→ **DATA FOR REVIEW**
⟨

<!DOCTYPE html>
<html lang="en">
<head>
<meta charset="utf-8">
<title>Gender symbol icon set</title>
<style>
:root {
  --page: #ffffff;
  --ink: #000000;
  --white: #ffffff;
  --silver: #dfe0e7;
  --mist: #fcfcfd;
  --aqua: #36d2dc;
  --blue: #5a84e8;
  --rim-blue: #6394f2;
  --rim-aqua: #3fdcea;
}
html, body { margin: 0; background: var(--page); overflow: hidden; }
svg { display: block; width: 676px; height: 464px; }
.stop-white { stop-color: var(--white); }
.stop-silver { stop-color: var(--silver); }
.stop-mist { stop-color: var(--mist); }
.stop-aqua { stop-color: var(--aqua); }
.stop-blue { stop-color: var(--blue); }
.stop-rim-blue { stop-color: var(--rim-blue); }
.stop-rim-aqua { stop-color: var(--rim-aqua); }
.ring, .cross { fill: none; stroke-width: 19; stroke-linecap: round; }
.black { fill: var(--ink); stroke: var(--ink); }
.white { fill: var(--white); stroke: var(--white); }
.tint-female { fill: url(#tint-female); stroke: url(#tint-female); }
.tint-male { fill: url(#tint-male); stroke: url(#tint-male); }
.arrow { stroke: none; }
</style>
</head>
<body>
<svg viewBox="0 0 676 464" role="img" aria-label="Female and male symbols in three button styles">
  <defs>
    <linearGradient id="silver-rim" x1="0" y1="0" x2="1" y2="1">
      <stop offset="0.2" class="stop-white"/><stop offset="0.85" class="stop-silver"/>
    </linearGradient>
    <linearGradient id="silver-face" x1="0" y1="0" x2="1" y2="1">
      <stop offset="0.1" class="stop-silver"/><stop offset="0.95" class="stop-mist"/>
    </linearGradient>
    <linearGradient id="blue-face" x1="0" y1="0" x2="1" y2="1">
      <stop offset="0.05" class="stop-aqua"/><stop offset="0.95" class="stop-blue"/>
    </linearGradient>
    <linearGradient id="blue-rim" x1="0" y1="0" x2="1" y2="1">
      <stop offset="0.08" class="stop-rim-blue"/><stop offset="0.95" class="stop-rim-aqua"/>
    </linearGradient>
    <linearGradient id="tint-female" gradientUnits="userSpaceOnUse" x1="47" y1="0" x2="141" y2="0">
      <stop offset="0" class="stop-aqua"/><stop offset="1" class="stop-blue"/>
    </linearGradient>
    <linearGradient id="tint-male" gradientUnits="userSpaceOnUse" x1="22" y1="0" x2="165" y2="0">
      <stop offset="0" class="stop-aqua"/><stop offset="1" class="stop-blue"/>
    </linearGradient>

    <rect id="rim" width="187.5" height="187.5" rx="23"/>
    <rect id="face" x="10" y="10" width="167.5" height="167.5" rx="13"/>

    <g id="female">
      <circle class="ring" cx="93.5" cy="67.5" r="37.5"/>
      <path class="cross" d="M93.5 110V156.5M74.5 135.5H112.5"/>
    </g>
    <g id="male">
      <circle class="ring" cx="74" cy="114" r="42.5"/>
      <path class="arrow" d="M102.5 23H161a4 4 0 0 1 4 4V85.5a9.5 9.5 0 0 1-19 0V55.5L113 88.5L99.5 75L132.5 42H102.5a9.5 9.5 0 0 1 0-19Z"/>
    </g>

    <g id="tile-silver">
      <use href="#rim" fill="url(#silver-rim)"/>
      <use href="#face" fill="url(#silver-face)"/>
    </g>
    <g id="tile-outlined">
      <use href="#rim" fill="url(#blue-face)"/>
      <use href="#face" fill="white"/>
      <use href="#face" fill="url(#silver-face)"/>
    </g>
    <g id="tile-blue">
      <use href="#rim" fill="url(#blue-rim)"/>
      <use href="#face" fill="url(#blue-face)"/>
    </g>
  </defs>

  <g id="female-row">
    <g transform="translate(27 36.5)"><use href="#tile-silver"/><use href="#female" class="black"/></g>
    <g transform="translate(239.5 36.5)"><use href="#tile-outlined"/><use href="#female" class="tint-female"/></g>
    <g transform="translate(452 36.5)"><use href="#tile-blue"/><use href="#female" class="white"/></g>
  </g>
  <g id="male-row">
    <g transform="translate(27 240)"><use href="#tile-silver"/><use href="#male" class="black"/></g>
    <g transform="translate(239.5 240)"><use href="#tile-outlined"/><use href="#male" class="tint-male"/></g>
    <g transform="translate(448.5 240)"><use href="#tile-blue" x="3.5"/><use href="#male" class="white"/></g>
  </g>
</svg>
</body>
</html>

⟩
⟨

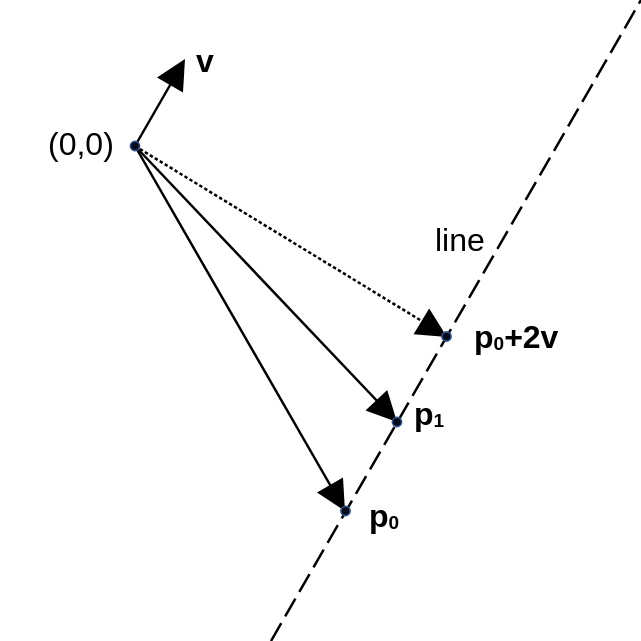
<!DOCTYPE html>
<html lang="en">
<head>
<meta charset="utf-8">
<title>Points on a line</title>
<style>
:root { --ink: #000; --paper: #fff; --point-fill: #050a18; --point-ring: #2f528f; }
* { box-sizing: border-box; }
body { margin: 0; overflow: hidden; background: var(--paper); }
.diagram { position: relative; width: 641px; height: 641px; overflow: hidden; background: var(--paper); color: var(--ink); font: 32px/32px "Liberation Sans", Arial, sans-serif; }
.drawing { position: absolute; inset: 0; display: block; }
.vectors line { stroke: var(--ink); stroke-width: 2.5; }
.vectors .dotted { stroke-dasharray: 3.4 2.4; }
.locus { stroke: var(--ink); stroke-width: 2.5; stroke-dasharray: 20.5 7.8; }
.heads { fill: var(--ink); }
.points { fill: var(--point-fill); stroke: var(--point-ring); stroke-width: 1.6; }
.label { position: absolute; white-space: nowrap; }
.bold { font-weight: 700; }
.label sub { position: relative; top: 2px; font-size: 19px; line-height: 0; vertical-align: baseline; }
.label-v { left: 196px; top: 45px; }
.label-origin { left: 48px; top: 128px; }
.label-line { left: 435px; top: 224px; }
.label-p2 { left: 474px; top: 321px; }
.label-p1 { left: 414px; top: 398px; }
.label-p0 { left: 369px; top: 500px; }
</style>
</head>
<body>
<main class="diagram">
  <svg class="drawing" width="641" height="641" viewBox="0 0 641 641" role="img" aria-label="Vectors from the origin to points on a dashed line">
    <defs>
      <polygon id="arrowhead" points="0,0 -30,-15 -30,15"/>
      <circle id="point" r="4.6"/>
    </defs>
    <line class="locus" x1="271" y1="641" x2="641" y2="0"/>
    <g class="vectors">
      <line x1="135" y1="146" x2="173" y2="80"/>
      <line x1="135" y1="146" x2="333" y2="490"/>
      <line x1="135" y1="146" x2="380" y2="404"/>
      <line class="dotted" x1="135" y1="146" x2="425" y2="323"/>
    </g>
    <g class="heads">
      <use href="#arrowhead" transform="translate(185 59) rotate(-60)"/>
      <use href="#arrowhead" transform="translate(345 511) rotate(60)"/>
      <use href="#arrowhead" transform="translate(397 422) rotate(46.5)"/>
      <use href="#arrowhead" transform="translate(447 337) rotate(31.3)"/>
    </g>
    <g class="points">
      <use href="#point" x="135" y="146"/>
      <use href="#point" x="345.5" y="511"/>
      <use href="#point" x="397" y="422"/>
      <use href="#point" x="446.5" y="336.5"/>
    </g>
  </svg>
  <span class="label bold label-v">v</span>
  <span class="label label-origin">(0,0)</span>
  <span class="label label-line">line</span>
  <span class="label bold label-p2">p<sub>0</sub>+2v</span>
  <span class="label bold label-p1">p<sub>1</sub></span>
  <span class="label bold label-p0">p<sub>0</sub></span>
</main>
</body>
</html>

⟩
⟨

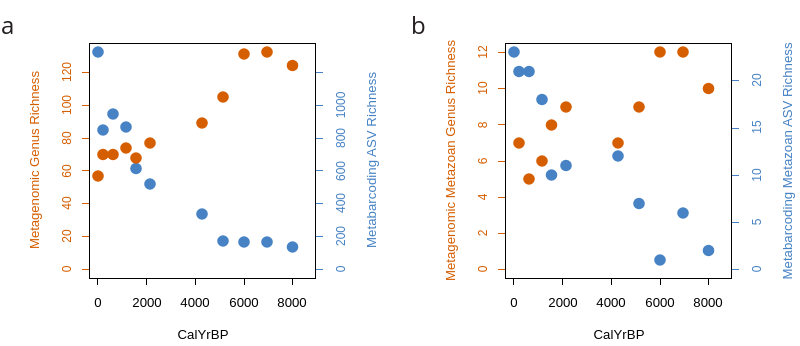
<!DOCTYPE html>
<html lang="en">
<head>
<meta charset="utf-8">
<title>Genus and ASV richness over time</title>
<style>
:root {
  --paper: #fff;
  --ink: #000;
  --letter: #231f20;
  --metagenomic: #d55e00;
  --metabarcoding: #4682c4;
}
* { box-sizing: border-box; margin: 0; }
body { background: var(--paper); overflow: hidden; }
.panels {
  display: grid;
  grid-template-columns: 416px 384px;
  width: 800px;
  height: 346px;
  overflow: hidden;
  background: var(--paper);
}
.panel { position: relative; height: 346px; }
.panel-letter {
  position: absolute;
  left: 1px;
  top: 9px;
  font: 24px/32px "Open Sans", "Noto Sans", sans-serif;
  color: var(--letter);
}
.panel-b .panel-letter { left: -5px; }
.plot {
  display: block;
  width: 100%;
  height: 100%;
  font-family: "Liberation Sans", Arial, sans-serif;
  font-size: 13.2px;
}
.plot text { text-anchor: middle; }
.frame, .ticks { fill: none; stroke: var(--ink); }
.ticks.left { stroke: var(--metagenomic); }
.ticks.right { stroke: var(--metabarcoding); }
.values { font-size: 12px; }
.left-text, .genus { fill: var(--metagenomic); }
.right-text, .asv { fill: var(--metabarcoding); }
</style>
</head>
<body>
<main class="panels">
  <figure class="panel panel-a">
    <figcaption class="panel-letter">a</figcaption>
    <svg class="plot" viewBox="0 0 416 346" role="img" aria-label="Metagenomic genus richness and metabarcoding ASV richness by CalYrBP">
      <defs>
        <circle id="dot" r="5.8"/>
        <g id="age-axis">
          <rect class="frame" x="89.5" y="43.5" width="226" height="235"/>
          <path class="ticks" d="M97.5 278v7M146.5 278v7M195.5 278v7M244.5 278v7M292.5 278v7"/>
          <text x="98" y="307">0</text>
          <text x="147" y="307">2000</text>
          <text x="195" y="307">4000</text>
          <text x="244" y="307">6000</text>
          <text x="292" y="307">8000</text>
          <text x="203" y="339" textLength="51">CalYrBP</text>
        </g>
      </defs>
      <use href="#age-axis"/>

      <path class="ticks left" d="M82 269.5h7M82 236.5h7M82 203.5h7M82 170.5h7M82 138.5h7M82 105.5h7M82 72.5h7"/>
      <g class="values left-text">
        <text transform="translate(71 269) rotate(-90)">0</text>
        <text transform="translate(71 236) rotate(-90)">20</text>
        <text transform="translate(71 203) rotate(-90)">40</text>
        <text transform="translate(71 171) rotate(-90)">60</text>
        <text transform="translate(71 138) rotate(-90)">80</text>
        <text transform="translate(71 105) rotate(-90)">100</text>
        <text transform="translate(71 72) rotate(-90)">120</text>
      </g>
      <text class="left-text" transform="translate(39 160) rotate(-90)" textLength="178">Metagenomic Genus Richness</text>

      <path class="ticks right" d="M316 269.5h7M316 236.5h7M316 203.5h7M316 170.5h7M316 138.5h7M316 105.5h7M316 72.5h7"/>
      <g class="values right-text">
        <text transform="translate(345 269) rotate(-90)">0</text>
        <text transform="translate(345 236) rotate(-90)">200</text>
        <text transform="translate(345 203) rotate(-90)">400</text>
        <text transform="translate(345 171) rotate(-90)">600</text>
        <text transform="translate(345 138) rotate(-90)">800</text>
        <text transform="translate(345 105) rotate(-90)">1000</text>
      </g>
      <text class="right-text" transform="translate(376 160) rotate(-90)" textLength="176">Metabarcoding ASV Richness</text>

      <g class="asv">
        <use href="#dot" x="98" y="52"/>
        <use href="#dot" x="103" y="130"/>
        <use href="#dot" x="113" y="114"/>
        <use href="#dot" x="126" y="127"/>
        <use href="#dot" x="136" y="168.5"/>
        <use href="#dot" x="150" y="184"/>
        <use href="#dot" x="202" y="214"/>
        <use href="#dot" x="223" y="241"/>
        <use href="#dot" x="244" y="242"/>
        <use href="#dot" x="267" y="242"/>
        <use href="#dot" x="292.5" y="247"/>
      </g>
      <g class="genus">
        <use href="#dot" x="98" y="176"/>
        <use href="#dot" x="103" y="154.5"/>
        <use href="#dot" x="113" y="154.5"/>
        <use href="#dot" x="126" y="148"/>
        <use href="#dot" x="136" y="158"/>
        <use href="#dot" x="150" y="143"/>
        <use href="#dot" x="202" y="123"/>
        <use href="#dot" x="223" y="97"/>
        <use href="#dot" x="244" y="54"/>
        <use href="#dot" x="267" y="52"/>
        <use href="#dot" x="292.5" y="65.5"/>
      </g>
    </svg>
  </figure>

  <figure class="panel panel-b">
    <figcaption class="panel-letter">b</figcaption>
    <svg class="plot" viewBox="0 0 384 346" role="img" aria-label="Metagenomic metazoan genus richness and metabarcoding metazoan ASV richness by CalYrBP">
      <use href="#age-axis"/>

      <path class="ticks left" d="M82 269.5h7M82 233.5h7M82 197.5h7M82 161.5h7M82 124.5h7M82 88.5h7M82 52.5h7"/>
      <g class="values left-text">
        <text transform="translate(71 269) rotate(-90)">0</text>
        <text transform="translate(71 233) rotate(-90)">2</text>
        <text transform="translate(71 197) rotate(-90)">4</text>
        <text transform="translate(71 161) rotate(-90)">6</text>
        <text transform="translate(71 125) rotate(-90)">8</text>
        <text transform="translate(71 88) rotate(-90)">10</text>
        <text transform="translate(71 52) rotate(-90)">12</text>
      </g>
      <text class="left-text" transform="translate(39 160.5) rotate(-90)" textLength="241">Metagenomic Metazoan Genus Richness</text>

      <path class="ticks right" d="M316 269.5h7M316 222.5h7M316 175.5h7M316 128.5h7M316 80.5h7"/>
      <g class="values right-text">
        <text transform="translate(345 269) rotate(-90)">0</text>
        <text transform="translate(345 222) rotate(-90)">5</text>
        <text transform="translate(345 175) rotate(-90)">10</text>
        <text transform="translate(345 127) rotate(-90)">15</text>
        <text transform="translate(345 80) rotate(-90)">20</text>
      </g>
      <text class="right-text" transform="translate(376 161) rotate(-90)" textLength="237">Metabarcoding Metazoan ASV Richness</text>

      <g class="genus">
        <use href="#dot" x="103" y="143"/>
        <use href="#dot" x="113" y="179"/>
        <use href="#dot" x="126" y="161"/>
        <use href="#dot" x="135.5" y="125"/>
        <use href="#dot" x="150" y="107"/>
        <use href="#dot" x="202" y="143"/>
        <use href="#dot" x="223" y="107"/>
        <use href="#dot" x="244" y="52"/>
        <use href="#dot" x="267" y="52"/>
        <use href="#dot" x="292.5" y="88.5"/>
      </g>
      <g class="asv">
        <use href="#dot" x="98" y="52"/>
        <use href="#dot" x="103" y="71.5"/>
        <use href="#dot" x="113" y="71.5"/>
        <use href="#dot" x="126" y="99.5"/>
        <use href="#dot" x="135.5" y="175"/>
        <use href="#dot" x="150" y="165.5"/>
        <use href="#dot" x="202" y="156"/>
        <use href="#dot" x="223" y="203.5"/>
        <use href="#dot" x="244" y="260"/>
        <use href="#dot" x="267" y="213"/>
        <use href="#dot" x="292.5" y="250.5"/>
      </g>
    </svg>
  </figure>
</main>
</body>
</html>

⟩

→ **EXERCISE AIM**
How many lines in the entries include "main"? Only the number is wanted.

→ **SOLUTION FOR THIS PROBLEM**
4